The firm, NPO Mashinostroyeniya, aka NPO Mash, had been infected with malware that had previously been attributed to two distinct DPRK-related actors. One malware targeted NPO Mash's Linux email server, another was a Windows backdoor. These capabilities are complementary, but it's not clear what this tells us about the actors involved. Are they working together or sharing tools? Really just one group? Separately tasked? Who knows.

SentinelOne was able to discover the breach because an NPO Mash IT employee (presumably accidentally) uploaded an email archive to what Reuters described as a "private portal used by cybersecurity researchers worldwide".

Risky Biz Talks

You can find the audio edition of this newsletter and other fine podcasts and interviews in the Risky Biz News feed (RSS, iTunes or Spotify).

In our last "Between Two Nerds" discussion Tom Uren and The Grugq look at China's evolving espionage playbook.

From Risky Biz News:

Bitfinex hack: A New York man arrested last year for laundering cryptocurrency from the Bitfinex hack has admitted, in an unexpected turn of events, to being the hacker behind the incident. Ilya Lichtenstein's guilty plea comes seven years after he hacked the company in 2016, and stole almost 120,000 Bitcoin. The stolen funds were worth $71 million at the time of the hack but are now worth more than $4.5 billion.
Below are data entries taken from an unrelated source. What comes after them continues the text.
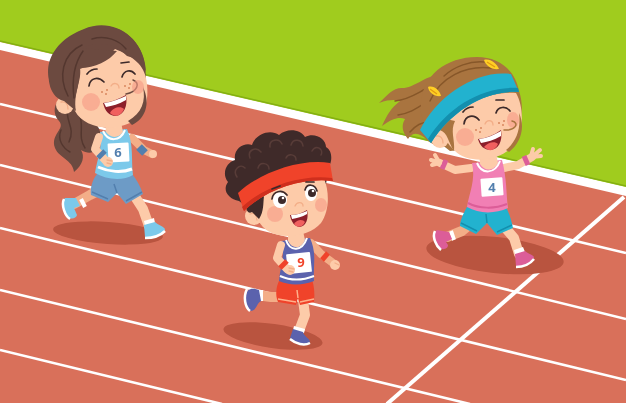
<!DOCTYPE html>
<html lang="en">
<head>
<meta charset="utf-8">
<title>Children running a race</title>
<style>
:root{--grass:#a0cc1e;--track:#d9705a;--shade:#b9543f;--line:#fff;--skin:#fdcba9;--skin-dark:#f3ae88;--blush:#f79a86;--ink:#3d2a2a;--mouth:#8c1f2b;--tongue:#f0605f;--brunette:#6c4a40;--brunette-dark:#54372f;--curls:#3f2a29;--curls-light:#583c38;--honey:#a9743f;--honey-dark:#875729;--red:#f0432a;--red-dark:#cf2f1d;--violet:#5b62ad;--violet-dark:#444a8c;--teal:#22b2cf;--teal-dark:#138fae;--pink:#f17fb4;--pink-dark:#dc5d98;--sky:#7cc9ea;--denim:#6d9bc6;--denim-dark:#527fae}
*{margin:0;padding:0}
html,body{width:626px;height:403px;overflow:hidden;background:var(--track)}
svg{display:block}
.line{stroke:var(--line);stroke-width:2.6;fill:none}
.shade{fill:var(--shade)}
.skin{fill:var(--skin)}
.limb{fill:none;stroke:var(--skin);stroke-width:8;stroke-linecap:round;stroke-linejoin:round}
.leg{stroke-width:10}
.far{stroke:var(--skin-dark)}
.crease{fill:none;stroke:var(--skin-dark);stroke-width:1.3;stroke-linecap:round}
.ink{fill:none;stroke:var(--ink);stroke-width:1.7;stroke-linecap:round}
.blush{fill:var(--blush);opacity:.6}
.freckle{fill:#d9875f}
.mouth{fill:var(--mouth)}
.tongue{fill:var(--tongue)}
.white{fill:#fff}
.strand{fill:none;stroke-width:1.5;stroke-linecap:round}
.band{fill:none;stroke-width:5}
.number{font:700 13px "Open Sans",Inter,sans-serif;text-anchor:middle}
</style>
</head>
<body>
<svg width="626" height="403" viewBox="0 0 626 403" role="img" aria-label="Three children run towards the finish line of a track">
<defs>
<g id="freckles" class="freckle"><circle r="1"/><circle cx="4" cy="2" r="1"/><circle cx="5" cy="-2" r="1"/></g>
</defs>

<g id="stadium">
<rect width="626" height="403" fill="var(--track)"/>
<path d="M0 0H626V188L0 42Z" fill="var(--grass)"/>
<path d="M0 42L626 187V196L0 50Z" fill="#fff"/>
<path d="M0 41L626 186" stroke="#84b012" stroke-width="1.5"/>
<g class="line">
<path d="M0 104L626 253"/><path d="M0 165L626 319"/><path d="M0 228L626 380"/><path d="M0 290L470 404"/><path d="M0 350L222 404"/>
<path d="M624 197L387 404" stroke-width="4"/>
</g>
</g>

<g id="runner-six">
<ellipse class="shade" cx="108" cy="233" rx="55" ry="11" transform="rotate(4 108 233)"/>
<g id="six-ponytail">
<path d="M70 92C54 98 51 112 59 121C66 129 50 134 55 148C59 158 73 160 74 172C83 165 85 156 81 150C91 156 98 151 99 143C104 134 98 124 90 118L83 100Z" fill="var(--brunette)"/>
<path class="strand" d="M68 106C64 121 76 127 69 142M79 114C85 126 77 136 85 148M61 130C57 140 63 148 70 152" stroke="var(--brunette-dark)"/>
</g>
<path class="limb far" d="M132 138L144 150L152 154"/>
<path d="M139 147l6 6" stroke="var(--denim-dark)" stroke-width="8"/>
<circle class="skin" cx="153" cy="154" r="4"/>
<g id="six-legs">
<path class="limb leg far" d="M104 188L90 195L74 204"/>
<path class="limb leg" d="M132 192L143 209L149 226"/>
<path d="M81 199l4 8" stroke="#fff" stroke-width="4"/>
<path d="M65 198C61 201 63 210 67 216C70 220 76 219 77 215L74 208L80 206L76 198Z" fill="var(--sky)"/>
<path d="M64 199C61 205 65 216 70 219" fill="none" stroke="#fff" stroke-width="2.5"/>
<path d="M144 221l10-3 1 5-10 3Z" fill="#fff"/>
<path d="M144 225L155 222C158 225 163 226 165 229C165 234 152 238 145 237Z" fill="var(--sky)"/>
<path d="M145 238C153 238 161 235 165 231" fill="none" stroke="#fff" stroke-width="2.5"/>
</g>
<path d="M97 174C92 180 90 189 91 195L108 202L117 193L126 204L143 194C140 186 137 180 132 174Z" fill="var(--denim)"/>
<path d="M117 193L114 184M92 192L108 199M126 201L142 192" fill="none" stroke="var(--denim-dark)" stroke-width="1.5"/>
<path d="M100 132C103 146 97 160 95 173C107 180 123 181 133 175C131 160 134 145 127 129Z" fill="var(--sky)"/>
<path d="M98 167C109 172 122 173 132 169" fill="none" stroke="#fff" stroke-width="3"/>
<path class="skin" d="M105 122H121L123 132C118 139 110 138 106 132Z"/>
<path d="M103 131C108 142 120 142 125 130" fill="none" stroke="#fff" stroke-width="2"/>
<rect class="white" x="108" y="143" width="21" height="19" rx="1" transform="rotate(-3 118 152)"/>
<text class="number" x="118" y="157" fill="var(--denim-dark)">6</text>
<path class="limb" d="M99 137L95 149L106 161"/>
<path d="M98 158l7-7" stroke="var(--denim-dark)" stroke-width="5"/>
<circle class="skin" cx="108" cy="162" r="5"/><path class="crease" d="M107 160l5 1M107 163l4 1"/>
<g id="six-head">
<path d="M63 101C34 74 51 41 84 29C111 17 142 35 145 67C148 87 143 110 128 119L76 112Z" fill="var(--brunette)"/>
<circle class="skin" cx="65" cy="105" r="9"/><path class="crease" d="M61 102C66 101 68 104 68 109"/>
<path class="skin" d="M80 69C91 65 108 58 115 49C130 55 143 63 146 78C150 98 146 116 130 123C108 133 83 126 75 111C72 101 79 90 80 69Z"/>
<path d="M82 48C101 40 115 45 127 56C136 58 143 63 146 72C145 42 121 22 95 27C74 30 56 45 51 62C45 80 51 98 64 101L76 111C73 93 82 81 80 68C95 68 109 61 117 51" fill="var(--brunette)"/>
<path class="strand" d="M82 45C62 54 58 77 68 96M83 51C73 65 72 82 74 98M92 39C106 35 119 40 126 49" stroke="var(--brunette-dark)"/>
<path class="strand" d="M126 94C137 92 141 83 133 80" stroke="var(--brunette)"/>
<path d="M128 121C142 113 146 101 143 87C151 104 145 119 132 125Z" fill="var(--brunette)"/>
<circle class="blush" cx="91" cy="102" r="9"/><ellipse class="blush" cx="138" cy="87" rx="6" ry="7"/>
<path class="ink" d="M89 86C90 78 98 76 104 82M122 77C124 70 131 69 135 74M87 74C90 70 94 69 97 69M121 63l8-1"/>
<path class="crease" d="M111 86C113 82 119 83 119 88"/>
<use href="#freckles" x="102" y="92"/><use href="#freckles" x="125" y="86"/>
<path class="mouth" d="M103 103C111 102 119 99 126 95C128 106 124 115 116 116C109 116 105 111 103 103Z"/>
<path class="white" d="M104 103C112 102 119 99 126 96L126 100C119 104 112 106 106 107Z"/>
<path class="tongue" d="M110 113C113 107 121 106 124 109C121 116 115 118 110 113Z"/>
</g>
</g>

<g id="runner-nine">
<ellipse class="shade" cx="273" cy="336" rx="50" ry="12" transform="rotate(8 273 336)"/>
<path class="limb far" d="M311 243L321 254L333 263"/>
<path d="M322 260l6-7" stroke="var(--red)" stroke-width="5"/>
<circle class="skin" cx="335" cy="265" r="5"/><path class="crease" d="M335 263l4 2"/>
<g id="nine-legs">
<path class="limb leg far" d="M285 297L271 297L257 295"/>
<path class="limb leg" d="M303 300L305 315L299 331"/>
<path d="M261 290v11" stroke="#fff" stroke-width="4"/>
<path d="M259 290C252 287 246 289 246 296C245 303 247 310 251 311C257 310 256 304 261 301Z" fill="var(--violet)"/>
<path d="M247 289C243 297 245 307 250 311" fill="none" stroke="#fff" stroke-width="2.5"/>
<path d="M294 326l11 3-1 4-11-3Z" fill="#fff"/>
<path d="M293 329L303 332C304 337 310 338 310 342C306 346 296 343 290 338Z" fill="var(--violet)"/>
<path d="M290 339C296 344 304 346 310 343" fill="none" stroke="#fff" stroke-width="2.5"/>
</g>
<path d="M280 279C276 286 275 295 278 302L296 305L298 298L300 305L314 302C315 293 314 286 312 279Z" fill="var(--red)"/>
<path d="M278 299L296 302M300 302L314 299M298 298L297 290" fill="none" stroke="#ffb08a" stroke-width="1.5"/>
<path d="M281 241C286 253 280 267 279 281C290 286 304 285 314 281C313 266 317 253 310 238Z" fill="var(--violet)"/>
<path d="M280 276C291 281 304 280 314 276" fill="none" stroke="#fff" stroke-width="2"/>
<path class="skin" d="M288 231H303L305 240C301 250 292 249 288 241Z"/>
<path d="M286 240C290 252 302 252 307 238" fill="none" stroke="#fff" stroke-width="2"/>
<rect class="white" x="287" y="253" width="24" height="20" rx="1" transform="rotate(-6 299 263)"/>
<text class="number" x="301" y="267" fill="var(--red)">9</text>
<path class="limb" d="M281 245L277 258L287 269"/>
<path d="M280 268l7-7" stroke="var(--red)" stroke-width="5"/>
<circle class="skin" cx="290" cy="270" r="5"/><path class="crease" d="M289 268l5 1M289 271l4 1"/>
<g id="nine-head">
<path d="M239 201C228 199 222 190 228 182C221 173 227 162 235 160C233 149 244 142 252 145C256 133 271 129 279 135C288 127 301 130 305 137C315 132 326 139 326 147C333 151 332 162 329 166L326 184L251 210Z" fill="var(--curls)"/>
<path class="strand" d="M237 177C232 170 240 163 245 168M250 158C247 150 256 146 261 152M270 147C269 139 279 138 282 144M291 145C293 138 302 139 303 146M312 151C316 144 324 149 321 155M258 168C260 161 269 163 269 169M286 158C288 153 296 154 296 160" stroke="var(--curls-light)" stroke-width="2"/>
<circle class="skin" cx="254" cy="216" r="9"/><path class="crease" d="M250 214C255 212 257 216 257 220"/>
<path class="skin" d="M253 198C273 185 303 178 324 178C330 194 329 211 321 223C309 237 282 240 268 231C257 224 253 211 253 198Z"/>
<path d="M246 204C246 212 249 214 252 212L259 219C264 211 263 204 264 196Z" fill="var(--curls)"/>
<path d="M238 193C258 174 299 158 330 163L333 181C304 177 266 189 244 211Z" fill="var(--red)"/>
<path d="M242 207C264 186 303 174 332 178L333 181C304 177 266 189 244 211Z" fill="var(--red-dark)"/>
<circle class="blush" cx="275" cy="214" r="8"/><ellipse class="blush" cx="321" cy="205" rx="6" ry="7"/>
<ellipse class="white" cx="280" cy="200" rx="7" ry="8"/><ellipse class="white" cx="311" cy="193" rx="6" ry="8"/>
<circle cx="282" cy="200" r="4" fill="var(--ink)"/><circle cx="312" cy="193" r="4" fill="var(--ink)"/>
<circle class="white" cx="283" cy="198" r="1.3"/><circle class="white" cx="313" cy="191" r="1.3"/>
<path class="ink" d="M272 199C273 191 282 189 287 195M305 190C307 183 315 184 317 191M272 189l8-3M306 182l8 0"/>
<path class="crease" d="M295 206C297 201 303 202 303 206"/>
<path class="mouth" d="M290 215C297 215 302 213 307 210C309 219 306 226 300 227C295 227 291 222 290 215Z"/>
<path class="white" d="M291 215C297 215 302 213 307 211V214C302 217 297 218 292 219Z"/>
<path class="tongue" d="M294 224C297 219 303 219 305 222C302 228 297 228 294 224Z"/>
</g>
</g>

<g id="runner-four">
<ellipse class="shade" cx="495" cy="255" rx="69" ry="18" transform="rotate(6 495 255)"/>
<g id="four-flowing-hair">
<path d="M441 74C422 77 415 88 402 88C392 88 388 95 379 103C390 99 397 100 400 101C391 108 387 115 382 126C394 117 400 117 405 119C400 127 404 134 408 139C413 131 420 133 427 140C440 151 454 147 460 138L453 89Z" fill="var(--honey)"/>
<path class="strand" d="M432 86C419 91 412 99 395 101M428 101C417 108 411 113 398 115M429 122C420 122 415 126 410 132" stroke="var(--honey-dark)"/>
</g>
<path class="limb" d="M471 168L455 170L440 163"/>
<path d="M442 169l4-9" stroke="var(--pink-dark)" stroke-width="5"/>
<path d="M440 163L431 160M439 163L432 165M439 162L435 155" class="limb" style="stroke-width:4"/>
<path class="limb" d="M504 168L518 165L532 157"/>
<path d="M524 156l4 9" stroke="var(--pink-dark)" stroke-width="5"/>
<path d="M532 157L540 150M532 157L541 156M531 156L533 149" class="limb" style="stroke-width:4"/>
<g id="four-legs">
<path class="limb leg far" d="M473 222L462 231L447 237"/>
<path class="limb leg" d="M502 224L514 238L519 254"/>
<path d="M451 231l3 9" stroke="#fff" stroke-width="4"/>
<path d="M437 230C432 233 434 241 439 247C442 251 448 249 448 245L446 242L452 239L449 232Z" fill="var(--pink-dark)"/>
<path d="M435 231C432 237 436 246 441 250" fill="none" stroke="#fff" stroke-width="2.5"/>
<path d="M514 250l9-3 2 5-10 3Z" fill="#fff"/>
<path d="M515 254L525 251C528 254 532 254 534 257C533 263 522 267 516 266Z" fill="var(--pink-dark)"/>
<path d="M516 267C523 267 530 264 534 259" fill="none" stroke="#fff" stroke-width="2.5"/>
</g>
<path d="M467 207C463 214 460 221 460 226L476 234L487 223L497 235L513 228C511 219 509 213 506 207Z" fill="var(--teal)"/>
<path d="M461 223L477 231M497 232L512 225M487 223L486 214" fill="none" stroke="var(--teal-dark)" stroke-width="1.5"/>
<path d="M472 163C476 180 469 193 467 207C479 214 495 214 508 208C506 193 507 179 502 160Z" fill="var(--pink)"/>
<path d="M468 203C479 209 495 209 507 204" fill="none" stroke="var(--pink-dark)" stroke-width="2"/>
<path class="skin" d="M479 153H496L498 163C493 172 484 171 480 164Z"/>
<path d="M477 163C482 175 495 174 500 161" fill="none" stroke="#fff" stroke-width="2"/>
<rect class="white" x="481" y="178" width="22" height="18" rx="1" transform="rotate(-4 492 187)"/>
<text class="number" x="492" y="192" fill="var(--denim-dark)">4</text>
<g id="four-head">
<path d="M421 113C418 77 445 57 477 57C499 57 515 70 519 91C526 111 519 133 510 145L450 151C434 139 424 129 421 113Z" fill="var(--honey)"/>
<circle class="skin" cx="440" cy="139" r="9"/><path class="crease" d="M436 136C441 135 443 139 443 143"/>
<path class="skin" d="M444 125C461 104 490 91 516 93C525 109 523 133 514 145C498 164 467 163 455 151C446 143 443 135 444 125Z"/>
<path d="M440 130C448 133 448 142 454 151C455 139 450 131 455 121L446 119Z" fill="var(--honey)"/>
<path d="M506 150C517 141 521 128 519 113C526 128 520 144 509 152Z" fill="var(--honey)"/>
<path d="M420 130C437 95 478 69 511 74L519 92C486 90 452 110 431 143Z" fill="var(--teal)"/>
<path d="M428 139C448 106 484 86 518 88L519 92C486 90 452 110 431 143Z" fill="var(--teal-dark)"/>
<path class="strand" d="M430 101C440 77 466 65 491 68M444 76C455 66 470 61 484 62" stroke="var(--honey-dark)"/>
<path d="M428 87C434 85 440 91 441 96C435 97 429 93 428 87ZM484 60C490 58 497 64 499 69C492 70 486 66 484 60Z" fill="#ffcf24"/>
<path d="M430 89l7 5M487 62l8 5" stroke="#e39b12" stroke-width="1.3"/>
<circle class="blush" cx="465" cy="137" r="9"/><ellipse class="blush" cx="513" cy="120" rx="6" ry="8"/>
<path class="ink" d="M464 124C465 115 474 114 479 120M496 113C498 106 506 106 510 111M463 112C466 108 470 107 473 107M496 100l8 0"/>
<path class="crease" d="M485 124C487 119 493 120 493 125"/>
<use href="#freckles" x="476" y="130"/><use href="#freckles" x="499" y="123"/>
<path class="mouth" d="M478 139C487 138 494 135 501 130C503 142 498 149 491 150C484 150 480 146 478 139Z"/>
<path class="white" d="M479 139C487 138 494 135 501 131V136C494 140 487 142 481 143Z"/>
<path class="tongue" d="M484 147C488 142 495 141 498 144C495 151 489 152 484 147Z"/>
<path class="strand" d="M504 130C515 131 520 123 512 121" stroke="var(--honey)"/>
</g>
</g>
</svg>
</body>
</html>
Lichtenstein was detained in February 2022, together with his wife, Heather Morgan. Morgan pleaded guilty to money laundering charges but said she didn't find out about the hack until 2020, at which point she helped her husband cover the crime. The couple's arrest drew intense media coverage in 2022 due to Morgan using some of her acquired wealth to finance a rapper career.

Seriously Risky Business covered the couple's indictment previously, although at the time it wasn't clear who was responsible for the hack.

Russian "hacktivism," part I: Italy's cybersecurity agency says that a wave of DDoS attacks has impacted the public websites of several Italian government agencies, banks, and other private businesses on Monday. The DDoS attacks took place as Italian Prime Minister Giorgia Meloni visited Kyiv this week, where she announced a sixth military aid package to Ukraine. A Russian "hacktivist" group named NoName057(16) took credit for the attacks, accusing Italy of rUsSoPhObIa. The DDoS attacks targeting Italy come after the group previously targeted Spain the previous weeks. [Additional coverage in ANSA]

Russian "hacktivism," part II: Totally-not Russian "hacktivist" group Anonymous Sudan has issued threats of "reprisals" if France decides to send military troops to Niger to restore the country's democratically-elected government and overthrow a small Russian-backed military junta that has taken control of the African country. [Additional coverage in Le Parisien]